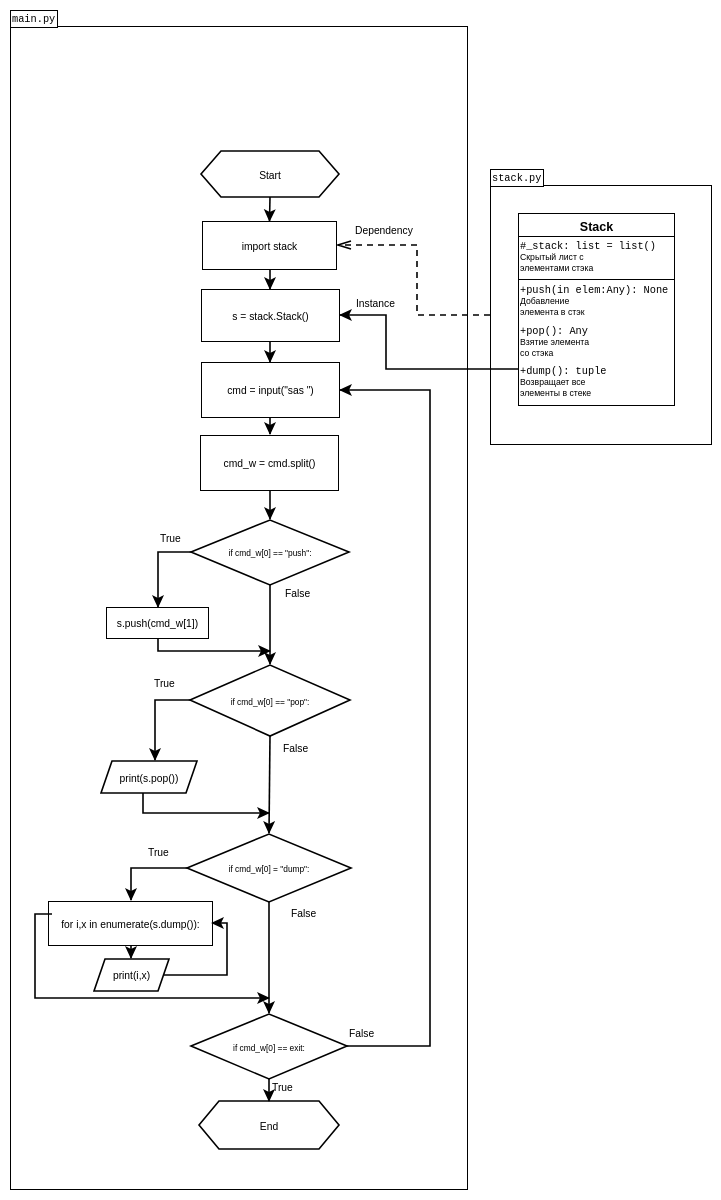
<!DOCTYPE html>
<html lang="ru">
<head>
<meta charset="utf-8">
<title>Stack flowchart</title>
<style>
:root { --ink: #000; --paper: #fff; --stroke: 1.6px; --mono: "Liberation Mono", monospace; }
* { box-sizing: border-box; margin: 0; }
html, body { width: 721px; height: 1200px; overflow: hidden; background: var(--paper); }
.diagram { position: relative; width: 721px; height: 1200px; overflow: hidden; color: var(--ink); font: 10.3px/12px "Liberation Sans", Arial, sans-serif; white-space: nowrap; }
.package, .tab, .node, .label, .class-box, .connectors { position: absolute; }
.package, .tab, .process, .class-box { border: var(--stroke) solid var(--ink); background: var(--paper); }
.tab { display: flex; align-items: center; padding-left: 1px; height: 18px; font-family: var(--mono); }
.package-main { left: 10px; top: 26px; width: 458px; height: 1164px; }
.tab-main { left: 10px; top: 10px; width: 48px; }
.package-stack { left: 490px; top: 185px; width: 222px; height: 260px; }
.tab-stack { left: 490px; top: 169px; width: 54px; }
.connectors { left: 0; top: 0; }
.connectors .flow { fill: none; stroke: var(--ink); stroke-width: 1.6; }
.connectors .shape { fill: var(--paper); stroke: var(--ink); stroke-width: 1.6; }
.node { display: flex; align-items: center; justify-content: center; padding-top: 2px; }
.decision { font-size: 8.35px; left: 190px; width: 160px; height: 20px; }
.class-box { left: 518px; top: 213px; width: 157px; height: 193px; display: flex; flex-direction: column; }
.class-box h2 { height: 23px; padding-top: 4px; border-bottom: var(--stroke) solid var(--ink); font-size: 12.5px; line-height: 19px; text-align: center; }
.fields { height: 43px; padding: 3px 1px 0; border-bottom: var(--stroke) solid var(--ink); }
.methods { display: flex; flex-direction: column; gap: 6.5px; padding: 4px 1px 0; }
.member code { display: block; font: 10.3px/12px var(--mono); }
.member p { font-size: 8.7px; line-height: 11px; }
</style>
</head>
<body>
<main class="diagram">
  <section class="package package-main"></section>
  <div class="tab tab-main">main.py</div>
  <section class="package package-stack"></section>
  <div class="tab tab-stack">stack.py</div>

  <article class="class-box">
    <h2>Stack</h2>
    <div class="fields">
      <div class="member"><code>#_stack: list = list()</code><p>Скрытый лист с<br>элементами стэка</p></div>
    </div>
    <div class="methods">
      <div class="member"><code>+push(in elem:Any): None</code><p>Добавление<br>элемента в стэк</p></div>
      <div class="member"><code>+pop(): Any</code><p>Взятие элемента<br>со стэка</p></div>
      <div class="member"><code>+dump(): tuple</code><p>Возвращает все<br>элементы в стеке</p></div>
    </div>
  </article>

  <div class="node process" style="left:202px;top:221px;width:135px;height:49px">import stack</div>
  <div class="node process" style="left:201px;top:289px;width:139px;height:53px">s = stack.Stack()</div>
  <div class="node process" style="left:201px;top:362px;width:139px;height:56px">cmd = input("sas ")</div>
  <div class="node process" style="left:200px;top:435px;width:139px;height:56px">cmd_w = cmd.split()</div>
  <div class="node process" style="left:106px;top:607px;width:103px;height:32px">s.push(cmd_w[1])</div>
  <div class="node process" style="left:48px;top:901px;width:165px;height:45px">for i,x in enumerate(s.dump()):</div>

  <svg class="connectors" width="721" height="1200" viewBox="0 0 721 1200" aria-hidden="true">
    <defs>
      <marker id="arrow" markerUnits="userSpaceOnUse" markerWidth="14" markerHeight="14" refX="12" refY="6" orient="auto">
        <path d="M0 0 L13 6 L0 12 L3 6 Z"/>
      </marker>
      <marker id="open-arrow" markerUnits="userSpaceOnUse" markerWidth="16" markerHeight="12" refX="14" refY="5" orient="auto">
        <path d="M1 1 L14 5 L1 9" fill="none" stroke="#000" stroke-width="1.6"/>
      </marker>
    </defs>
    <g class="shape">
      <polygon points="201,174 221,151 319,151 339,174 319,197 221,197"/>
      <polygon points="199,1125 219,1101 319,1101 339,1125 319,1149 219,1149"/>
      <polygon points="191,552 270,520 349,552 270,585"/>
      <polygon points="190,700 270,665 350,700 270,736"/>
      <polygon points="187,868 269,834 351,868 269,902"/>
      <polygon points="191,1046 269,1014 347,1046 269,1079"/>
      <polygon points="112,761 197,761 186,793 101,793"/>
      <polygon points="105,959 169,959 158,991 94,991"/>
    </g>
    <g class="flow" marker-end="url(#arrow)">
      <path d="M270 197 L269.5 221" marker-end="url(#arrow)"/>
      <path d="M270 269 V289" marker-end="url(#arrow)"/>
      <path d="M270 341 V362" marker-end="url(#arrow)"/>
      <path d="M270 417 V434" marker-end="url(#arrow)"/>
      <path d="M270 490 V519" marker-end="url(#arrow)"/>
      <path d="M270 585 V664" marker-end="url(#arrow)"/>
      <path d="M270 736 L269 833" marker-end="url(#arrow)"/>
      <path d="M269 902 V1013" marker-end="url(#arrow)"/>
      <path d="M269 1079 V1101"/>
      <path d="M191 552 H158 V607" marker-end="url(#arrow)"/>
      <path d="M158 638 V651 H270"/>
      <path d="M190 700 H155 V760" marker-end="url(#arrow)"/>
      <path d="M143 793 V813 H269"/>
      <path d="M187 868 H131 V900" marker-end="url(#arrow)"/>
      <path d="M131 945 V958" marker-end="url(#arrow)"/>
      <path d="M163 975 H227 V923 H212" marker-end="url(#arrow)"/>
      <path d="M52 914 H35 V998 H269"/>
      <path d="M347 1046 H430 V390 H340" marker-end="url(#arrow)"/>
      <path d="M518 369 H386 V315 H340" marker-end="url(#arrow)"/>
      <path d="M490 315 H417 V245 H338" stroke-dasharray="6 5" marker-end="url(#open-arrow)"/>
    </g>
  </svg>

  <div class="node" style="left:201px;top:164px;width:138px;height:22px">Start</div>
  <div class="node decision" style="top:542px">if cmd_w[0] == "push":</div>
  <div class="node decision" style="top:691px">if cmd_w[0] == "pop":</div>
  <div class="node decision" style="left:189px;top:858px">if cmd_w[0] = "dump":</div>
  <div class="node decision" style="left:189px;top:1037px">if cmd_w[0] == exit:</div>
  <div class="node" style="left:101px;top:767px;width:96px;height:22px">print(s.pop())</div>
  <div class="node" style="left:94px;top:964px;width:75px;height:22px">print(i,x)</div>
  <div class="node" style="left:199px;top:1115px;width:140px;height:22px">End</div>

  <span class="label" style="left:355px;top:225px">Dependency</span>
  <span class="label" style="left:356px;top:298px">Instance</span>
  <span class="label" style="left:160px;top:533px">True</span>
  <span class="label" style="left:285px;top:588px">False</span>
  <span class="label" style="left:154px;top:678px">True</span>
  <span class="label" style="left:283px;top:743px">False</span>
  <span class="label" style="left:148px;top:847px">True</span>
  <span class="label" style="left:291px;top:908px">False</span>
  <span class="label" style="left:349px;top:1028px">False</span>
  <span class="label" style="left:272px;top:1082px">True</span>
</main>
</body>
</html>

....

Exercise directions: Give again, word for word, every line from the top of the data through the line with "hidden; background: var(--paper);", both ends included, and exclude the pictures.

Response for this exercise:
<!DOCTYPE html>
<html lang="ru">
<head>
<meta charset="utf-8">
<title>Stack flowchart</title>
<style>
:root { --ink: #000; --paper: #fff; --stroke: 1.6px; --mono: "Liberation Mono", monospace; }
* { box-sizing: border-box; margin: 0; }
html, body { width: 721px; height: 1200px; overflow: hidden; background: var(--paper); }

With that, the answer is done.